--- Work request ---
Scan the data below for the string "wrapped". Copy every line where it appears.

--- Records from a dataset ---
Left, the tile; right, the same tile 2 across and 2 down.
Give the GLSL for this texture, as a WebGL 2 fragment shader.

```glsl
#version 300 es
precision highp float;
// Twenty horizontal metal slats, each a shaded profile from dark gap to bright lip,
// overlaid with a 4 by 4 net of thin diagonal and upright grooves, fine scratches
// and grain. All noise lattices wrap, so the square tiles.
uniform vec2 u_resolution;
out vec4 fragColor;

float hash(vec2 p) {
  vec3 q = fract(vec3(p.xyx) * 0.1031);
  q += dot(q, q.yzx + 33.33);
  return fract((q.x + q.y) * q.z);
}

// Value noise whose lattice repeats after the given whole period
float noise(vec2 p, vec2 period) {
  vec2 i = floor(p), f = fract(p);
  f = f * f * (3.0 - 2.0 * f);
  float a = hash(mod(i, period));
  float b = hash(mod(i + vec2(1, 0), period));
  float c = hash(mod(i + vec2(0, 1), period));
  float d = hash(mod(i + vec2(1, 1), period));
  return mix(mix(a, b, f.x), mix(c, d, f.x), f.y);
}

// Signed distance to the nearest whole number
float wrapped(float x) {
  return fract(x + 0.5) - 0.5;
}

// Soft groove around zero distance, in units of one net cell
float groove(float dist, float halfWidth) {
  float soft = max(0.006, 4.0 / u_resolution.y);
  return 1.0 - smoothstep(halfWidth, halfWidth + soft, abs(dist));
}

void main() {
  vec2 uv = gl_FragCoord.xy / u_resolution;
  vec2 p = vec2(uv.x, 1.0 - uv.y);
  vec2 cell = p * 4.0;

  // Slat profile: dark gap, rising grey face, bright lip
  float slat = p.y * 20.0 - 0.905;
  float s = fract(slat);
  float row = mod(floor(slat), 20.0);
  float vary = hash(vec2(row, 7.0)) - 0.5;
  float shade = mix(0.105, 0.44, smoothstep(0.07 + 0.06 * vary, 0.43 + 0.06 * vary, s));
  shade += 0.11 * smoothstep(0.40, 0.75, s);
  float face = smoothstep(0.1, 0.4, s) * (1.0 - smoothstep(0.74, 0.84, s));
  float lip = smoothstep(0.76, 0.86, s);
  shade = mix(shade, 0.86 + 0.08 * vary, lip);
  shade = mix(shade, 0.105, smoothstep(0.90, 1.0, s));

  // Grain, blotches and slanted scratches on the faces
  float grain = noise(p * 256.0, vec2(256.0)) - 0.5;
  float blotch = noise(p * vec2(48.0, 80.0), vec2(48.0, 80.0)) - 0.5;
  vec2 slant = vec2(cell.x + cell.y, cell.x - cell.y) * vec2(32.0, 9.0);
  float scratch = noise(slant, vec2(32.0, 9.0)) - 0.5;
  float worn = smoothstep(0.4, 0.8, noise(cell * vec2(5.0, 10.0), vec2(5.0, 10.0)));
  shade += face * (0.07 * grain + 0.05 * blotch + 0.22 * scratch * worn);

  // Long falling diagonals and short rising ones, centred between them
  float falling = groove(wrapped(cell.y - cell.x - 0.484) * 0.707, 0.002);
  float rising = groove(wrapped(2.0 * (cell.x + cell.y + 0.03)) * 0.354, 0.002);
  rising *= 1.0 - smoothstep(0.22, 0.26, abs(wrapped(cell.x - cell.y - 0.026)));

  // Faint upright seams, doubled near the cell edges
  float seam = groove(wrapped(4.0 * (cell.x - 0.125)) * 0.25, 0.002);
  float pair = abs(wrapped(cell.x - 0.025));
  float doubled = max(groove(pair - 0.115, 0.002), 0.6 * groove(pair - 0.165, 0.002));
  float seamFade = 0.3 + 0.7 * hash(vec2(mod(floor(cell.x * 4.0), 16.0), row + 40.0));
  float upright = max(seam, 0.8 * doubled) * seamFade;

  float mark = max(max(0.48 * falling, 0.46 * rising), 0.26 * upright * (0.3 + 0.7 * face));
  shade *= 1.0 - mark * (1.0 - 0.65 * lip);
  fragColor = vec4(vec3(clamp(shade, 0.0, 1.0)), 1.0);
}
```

--

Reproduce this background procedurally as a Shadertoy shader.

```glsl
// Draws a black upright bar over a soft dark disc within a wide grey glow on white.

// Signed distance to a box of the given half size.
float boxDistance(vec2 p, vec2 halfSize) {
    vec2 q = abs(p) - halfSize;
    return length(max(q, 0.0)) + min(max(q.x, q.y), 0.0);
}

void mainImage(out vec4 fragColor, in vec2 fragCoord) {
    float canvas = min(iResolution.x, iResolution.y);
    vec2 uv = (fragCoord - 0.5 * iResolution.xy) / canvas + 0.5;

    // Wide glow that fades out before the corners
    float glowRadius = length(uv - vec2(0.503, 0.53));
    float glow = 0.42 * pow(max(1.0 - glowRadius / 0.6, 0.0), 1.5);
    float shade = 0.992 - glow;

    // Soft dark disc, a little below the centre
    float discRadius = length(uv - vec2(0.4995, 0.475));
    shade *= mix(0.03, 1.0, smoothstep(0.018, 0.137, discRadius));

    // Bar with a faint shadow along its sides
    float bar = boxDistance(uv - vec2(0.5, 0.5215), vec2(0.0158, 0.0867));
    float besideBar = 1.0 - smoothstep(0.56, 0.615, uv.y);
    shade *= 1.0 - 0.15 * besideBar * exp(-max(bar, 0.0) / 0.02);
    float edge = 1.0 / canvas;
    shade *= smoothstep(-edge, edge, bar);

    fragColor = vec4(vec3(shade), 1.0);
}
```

--- Problem solution ---
float wrapped(float x) {
  float falling = groove(wrapped(cell.y - cell.x - 0.484) * 0.707, 0.002);
  float rising = groove(wrapped(2.0 * (cell.x + cell.y + 0.03)) * 0.354, 0.002);
  rising *= 1.0 - smoothstep(0.22, 0.26, abs(wrapped(cell.x - cell.y - 0.026)));
  float seam = groove(wrapped(4.0 * (cell.x - 0.125)) * 0.25, 0.002);
  float pair = abs(wrapped(cell.x - 0.025));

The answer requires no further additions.